This has always been a tricky area for trustees, who on one hand want to see the best member outcomes possible, and on the other hand are wary of straying into the regulated area of giving advice (which they can’t do).

Trustees should be aware through their knowledge and understanding requirements, and in working with their own advisers, that there is a very clear line between advice and guidance and one that should not be crossed. Trustees are obliged to provide specific information to members and have a general duty to ensure that members have all the information they need to make an informed decision. The Trustees, and the Employer, are generally the points of contact for members so it is understandable that members would look to them for support . However, as Trustees, we have to be careful. Whilst it is understandable that Trustees want to support members in making sometimes difficult choices in relation to their pension, there is that fine line between guidance and advice.

Advice is based on the facts, but goes further and becomes an opinion, a direction or a recommendation about what the member should do based on applying specific expertise to the facts. Giving advice is a serious business that requires the application of experience, qualifications and is backed by a professional code – oh and FCA regulation as well. Advisers have to take responsibility for what they advise. If a member makes a decision based on information provided by the Trustees, or their Employer, and that information is inaccurate or opinion based, the member could have grounds for complaint and possibly, if financially worse off, compensation. That is what would happen if a regulated adviser gets it wrong

So, you can see there is a disconnect between what trustees may want to do, and risk of crossing a line.

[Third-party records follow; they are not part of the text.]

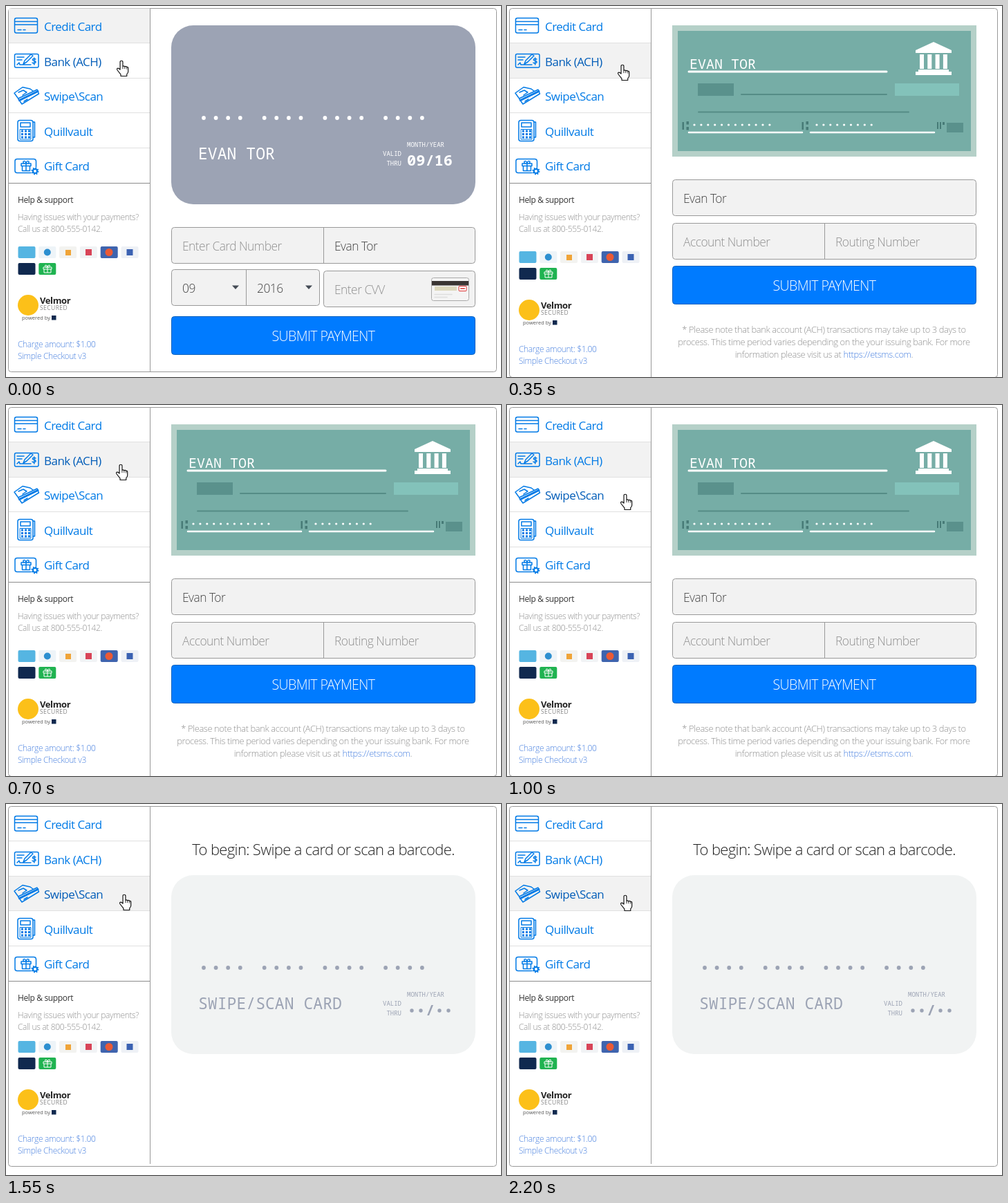
These frames come from a looping animation (716x537 px, 2250 ms). An HTML page:

```html
<!DOCTYPE html>
<html lang="en">
<head>
<meta charset="utf-8">
<title>Payment form</title>
<style>
  html, body { margin: 0; width: 100%; height: 100%; overflow: hidden; background: #fff; }
  svg { display: block; width: 716px; height: 537px; }
  text { font: 300 12px "Open Sans", "Noto Sans", sans-serif; letter-spacing: -.03em; fill: #909090; }
  .menu { font-size: 17px; font-weight: 400; fill: #007ae6; }
  .hover { fill: #005cb8; }
  .field { font-size: 17.4px; }
  .value { fill: #444; }
  .submit { font-size: 19.5px; fill: #fff; }
  .title { font-size: 22px; fill: #222; }
  .note { font-size: 12.9px; }
  .help { font-weight: 400; fill: #333; }
  .link { fill: #4c83e0; }
  .mid { text-anchor: middle; }
  .end { text-anchor: end; }
  .mono { font-family: "Noto Sans Mono", "DejaVu Sans Mono", monospace; font-weight: 500; letter-spacing: 0; fill: inherit; }
  .name { font-size: 23.1px; }
  .payer { font-size: 20px; }
  .tiny { font-size: 9px; }
  .date { font-size: 22px; font-weight: 700; }
  .brand { font-size: 13px; font-weight: 700; fill: #222; }
  .secured { font-size: 8.5px; font-weight: 400; letter-spacing: .05em; fill: #888; }
  .powered { font-size: 7.5px; font-weight: 400; letter-spacing: 0; fill: #555; }
  .icons { fill: none; stroke: #007ae6; stroke-width: 1.5; stroke-linejoin: round; stroke-linecap: round; }
</style>
</head>
<body>
<svg viewBox="0 0 716 537">
  <rect id="frame" x="3.5" y="3.5" width="706" rx="4" fill="#fff" stroke="#999"/>
  <rect id="active" x="4" width="204" height="50" fill="#f2f2f2"/>
  <path d="M4 53.5H208M4 104.5H208M4 154.5H208M4 205.5H208" stroke="#e0e0e0"/>
  <path d="M4 256.5H208" stroke="#8c8c8c"/>
  <path id="divider" stroke="#999"/>

  <g class="icons">
    <rect x="12.5" y="17.5" width="33" height="21.5" rx="2.5"/>
    <path d="M13 22.5H45M13 27H45M17 34.500H22M25 34.500H28"/>
    <rect x="12.5" y="69.5" width="34.5" height="19.5" rx="2"/>
    <path d="M16 74H26M16 78H23M16 85L19 82 20 85H36M25 84L27 79 36 70 39 72 30 81Z"/>
    <path d="M43 77Q38 75 38.5 78.5 43.5 79 43 82 40 84 38 82M40.8 75V85"/>
    <path d="M12 126L24 117.500 35 120 39 123M12 126L17 133M18 125L25 122 30 125 24 129"/>
    <path d="M17.500 134L45 121 47.500 127 23 142Z"/>
    <path d="M19.500 136.500L46 123.500" stroke-width="3"/>
    <path d="M26 138L31 135"/>
    <rect x="17" y="165.5" width="22" height="30" rx="3"/>
    <path d="M39 168H41.500V190H39"/>
    <rect x="21" y="169" width="14" height="6"/>
    <path d="M22 181H35M22 185.500H35M22 190H35" stroke-width="3" stroke-dasharray="3 2" stroke-linecap="butt"/>
    <path d="M20.5 178.5H36V193H20.5Z" stroke-width="1"/>
    <path d="M36 241.5H16Q13 241.5 13 238.5V224.5Q13 221.5 16 221.5H40Q43.5 221.5 43.5 225V233"/>
    <path d="M22 228H36V231.5H22ZM23.5 231.5V238.5H34.5V231.5M29 228V238.5M29 228Q24 228 25 225 28 223 29 228 30 223 33 225 34 228 29 228"/>
    <circle cx="42" cy="239" r="3" stroke-width="2"/>
    <circle cx="42" cy="239" r="4.5" stroke-width="2" stroke-dasharray="1.8 1.7" stroke-linecap="butt"/>
  </g>
  <g id="menu"></g>
  <g id="help"></g>
  <g id="support"></g>
  <g id="pages"></g>

  <g id="hand">
    <g transform="translate(-1 -.3) scale(.97 .95)" fill="#fff" stroke="#111" stroke-width="1.2" stroke-linejoin="round">
      <path d="M-2 13V1.5Q-2-.5 0-.5T2 1.5V8Q3.5 6.8 5 8.5 6.7 7.5 8 9.2 10 8.5 10 11V16Q10 18 8 20V23H-1V20.5L-6 14Q-7.5 11.5-5.5 11-4 10.5-2 13Z"/>
      <path d="M2 8V12M5 8.5V12M8 9.2V12.5" fill="none" stroke-width=".9"/>
    </g>
  </g>
  <path id="arrow" d="M0 0V15.5L3.6 12.2 6 18 8.5 17 6 11.4H10.8Z" fill="#fff" stroke="#111" stroke-linejoin="round"/>
</svg>
<script>
const $ = id => document.getElementById(id);
const text = (x, y, cls, s) => `<text x="${x}" y="${y}" class="${cls}">${s}</text>`;
const rect = (x, y, w, h, fill, rx = 0) =>
  `<rect x="${x}" y="${y}" width="${w}" height="${h}" rx="${rx}" fill="${fill}"/>`;
const circle = (x, y, r, fill) => `<circle cx="${x}" cy="${y}" r="${r}" fill="${fill}"/>`;
const line = (x1, x2, y, color, w) =>
  `<path d="M${x1} ${y}H${x2}" stroke="${color}" stroke-width="${w}" stroke-linecap="round"/>`;
const dots = (n, x, y, step, r, fill) =>
  Array.from({ length: n }, (_, i) => circle(x + i * step, y, r, fill)).join("");
const box = (x, y, w, split) =>
  `<rect x="${x}" y="${y}" width="${w}" height="52" rx="4" fill="#f2f2f2" stroke="#999"/>` +
  (split ? `<path d="M${split} ${y}v52" stroke="#999"/>` : "");
const caret = x => `<path d="M${x - 5} 404.5h10l-5 5.5z" fill="#444b55"/>`;
const submit = y =>
  `<rect x="239.5" y="${y + .5}" width="439" height="55" rx="4" fill="#007bff" stroke="#0a62bd"/>` +
  text(459, y + 36, "submit mid", "SUBMIT PAYMENT");

// Card face shared by the credit card and swipe pages
function card(y, back, ink, name, date) {
  let out = rect(239, y, 440, 259, back, 32);
  for (let g = 0; g < 4; g++) out += dots(4, 286 + g * 87.7, y + 134, 17.6, 2.9, ink);
  return out + `<g fill="${ink}">` + text(278, y + 194, "mono name", name) +
    text(580, y + 176, "mono tiny", "MONTH/YEAR") +
    text(572, y + 189, "mono tiny end", "VALID") +
    text(572, y + 203, "mono tiny end", "THRU") + date + "</g>";
}

function bankIcon() {
  let out = `<path d="M591 64L617 52 643 64V68H591ZM595 92H639V95H643V100H591V95H595Z" fill="#fff"/>`;
  for (let i = 0; i < 4; i++) out += rect(597 + i * 11.3, 70, 6, 21, "#fff");
  return out;
}

const micr = x => rect(x, 168, 2.5, 11, "#477b77") +
  rect(x + 6, 167, 3.5, 4.5, "#477b77") + rect(x + 6, 175, 3.5, 4.5, "#477b77");

const creditPage = card(28, "#9ca3b4", "#fff", "EVAN TOR", text(580, 231, "mono date", "09/16")) +
  box(239.5, 320.5, 439, 459.5) +
  text(255, 354, "field", "Enter Card Number") + text(475, 354, "field value", "Evan Tor") +
  box(239.5, 381.5, 214, 347.5) +
  text(255, 415, "field value", "09") + text(363, 415, "field value", "2016") + caret(332) + caret(438) +
  box(459.5, 383.5, 219) + text(475, 417, "field", "Enter CVV") +
  `<rect x="615.5" y="393.5" width="54" height="33" rx="3" fill="#f4f4f4" stroke="#aaa"/>` +
  rect(616, 398, 53, 6.5, "#3a3533") + rect(620, 406, 32, 6, "#ddd8bd") +
  `<rect x="655" y="405.5" width="11" height="7" rx="1" fill="#fff" stroke="#d33"/>` +
  line(658, 663, 409, "#d66", 2) + line(620, 645, 417.5, "#ddd", 1.5) + line(620, 638, 421.5, "#ddd", 1.5) +
  submit(449);

const checkPage = rect(239, 28, 440, 190, "#b5d0c8") + rect(247, 36, 424, 174, "#76ada6") + bankIcon() +
  `<g fill="#fff">${text(264, 91, "mono payer", "EVAN TOR")}</g>` +
  line(263, 549, 95, "#fff", 3) +
  rect(276, 112, 52, 18, "#5a918c") + line(339, 549, 128, "#558c86", 2) +
  rect(561, 112, 93, 18, "#83c2ba") + line(277, 581, 153.5, "#558c86", 2) +
  micr(253.5) + micr(426.5) +
  rect(622, 168, 2, 10, "#477b77") + rect(626, 168, 2, 10, "#477b77") + rect(630, 168, 3, 4, "#477b77") +
  rect(636, 169, 24, 14, "#5a918c") +
  dots(12, 271, 172, 9.9, 1.6, "#fff") + dots(9, 448, 172, 9.9, 1.6, "#fff") +
  line(263, 427, 183, "#fff", 2.5) + line(439, 618, 183, "#fff", 2.5) +
  box(239.5, 251.5, 439) + text(255, 285, "field value", "Evan Tor") +
  box(239.5, 314.5, 439, 459.5) +
  text(255, 348, "field", "Account Number") + text(475, 348, "field", "Routing Number") +
  submit(376) +
  text(458.5, 473, "note mid", "* Please note that bank account (ACH) transactions may take up to 3 days to") +
  text(458.5, 491, "note mid", "process. This time period varies depending on the your issuing bank. For more") +
  text(458.5, 509, "note mid", `information please visit us at <tspan class="link">https://etsms.com</tspan>.`);

const swipePage = text(459, 74, "title mid", "To begin: Swipe a card or scan a barcode.") +
  card(103, "#f1f3f3", "#9ca3b4", "SWIPE/SCAN CARD",
    dots(2, 587, 299, 13, 2.7, "#9ca3b4") + text(607, 306, "mono date", "/") +
    dots(2, 627, 299, 13, 2.7, "#9ca3b4"));

$("pages").innerHTML = [creditPage, checkPage, swipePage].map(p => `<g>${p}</g>`).join("");

$("menu").innerHTML = ["Credit Card", "Bank (ACH)", "Swipe\\Scan", "Quillvault", "Gift Card"]
  .map((s, i) => text(55, 36 + Math.round(i * 50.5), "menu", s)).join("");

$("help").innerHTML = text(17, 285, "help", "Help &amp; support") +
  text(17, 310, "", "Having issues with your payments?") + text(17, 327, "", "Call us at 800-555-0142.");

const tile = (i, fill, y = 348) => rect(17.5 + i * 29.8, y, 25, 17, fill, 2);
$("support").innerHTML =
  tile(0, "#55b5e2") + tile(1, "#eef4f8") + circle(59.8, 356.5, 5, "#2d8fd0") +
  tile(2, "#f3f3f0") + rect(86, 353, 8, 8, "#f0a437") +
  tile(3, "#f1f3f5") + rect(115, 352, 9, 9, "#d84458") +
  tile(4, "#3f64ae") + circle(149, 356.5, 5.5, "#eb5a35") +
  tile(5, "#eef1f6") + rect(174.5, 352, 9, 9, "#3b62b2") +
  tile(0, "#10294f", 372) + tile(1, "#20b351", 372) +
  `<path d="M54 378h12v3h-12zM55 381v5h10v-5M60 378v8M60 378q-5 0-3-3 3 0 3 3 0-3 3-3 2 3-3 3" fill="none" stroke="#fff"/>` +
  circle(32, 433, 15, "#fcc019") +
  text(49, 431, "brand", "Velmor") + text(49, 440, "secured", "SECURED") +
  text(23, 454, "powered", "powered by") + rect(66, 448, 6.5, 6.5, "#10294f") +
  text(17, 494, "link", "Charge amount: $1.00") + text(17, 511, "link", "Simple Checkout v3");

const LOOP = 2250, STEP = 50;
const layouts = [
  { shift: 0, bottom: 529.5, row: 3.5 },
  { shift: 7, bottom: 537.5, row: 54 },
  { shift: -5, bottom: 524.5, row: 105 },
];
// Pointer tip: time, x, y
const path = [[0, 168, 80], [250, 167, 86], [350, 168, 86], [550, 168, 86],
  [700, 167, 87], [1050, 172, 132], [2050, 172, 132], [2200, 172, 133], [LOOP, 172, 133]];

function pointer(t) {
  const i = path.findIndex(p => p[0] > t);
  const [t0, x0, y0] = path[i - 1], [t1, x1, y1] = path[i];
  const k = (t - t0) / (t1 - t0), e = k * k * (3 - 2 * k);
  return [x0 + (x1 - x0) * e, y0 + (y1 - y0) * e].map(Math.round);
}

function draw(now) {
  const t = Math.floor(now % LOOP / STEP) * STEP;
  const page = t < 350 ? 0 : t < 1550 ? 1 : 2;
  const { shift, bottom, row } = layouts[page];
  const [x, y] = pointer(t);
  const clicking = t >= 250 && t < 350;

  [...$("pages").children].forEach((g, i) => g.style.display = i === page ? "" : "none");
  [...$("menu").children].forEach((s, i) => s.classList.toggle("hover", i === (y < 104 ? 1 : 2)));
  $("frame").setAttribute("height", bottom - 3.5);
  $("divider").setAttribute("d", `M208.5 4V${page === 2 ? 521 : bottom}`);
  $("active").setAttribute("y", row);
  $("support").setAttribute("transform", `translate(0 ${shift})`);
  for (const id of ["hand", "arrow"]) {
    $(id).setAttribute("transform", `translate(${x} ${y})`);
    $(id).style.display = (id === "arrow") === clicking ? "" : "none";
  }
}

const start = performance.now();
(function tick() {
  draw(performance.now() - start);
  requestAnimationFrame(tick);
})();
</script>
</body>
</html>
```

Trustees want to be comfortable in giving information and empowering choice. We would like to have no concerns in providing as much information as practical to the member. Support for trustees to help us understand how we can inform gives the Trustee comfort that we can do all that we can to help and empower members to reach the best outcomes. Trustees should not be afraid to educate and inform, but to also flag the importance of regulated advice.

This is where the FAMR recommendation can help. There is a place for guidance to fill the gap between full advice and the prospect of members taking action completely uninformed. As trustees we would like to help bridge that gap and certainly clear guidelines and a uniform approach to guidance from factsheets would be welcomed, and would lead to less confusion and crossing of lines between guidance and advice, albeit accidentally.

Are the FAMR recommendations a perfect solution to the advice/guidance minefield? No they’re not. There is more that needs to be done, especially around delivery and engagement with members. But it is a start, a good start and one that trustees should not be afraid to engage with themselves and embrace.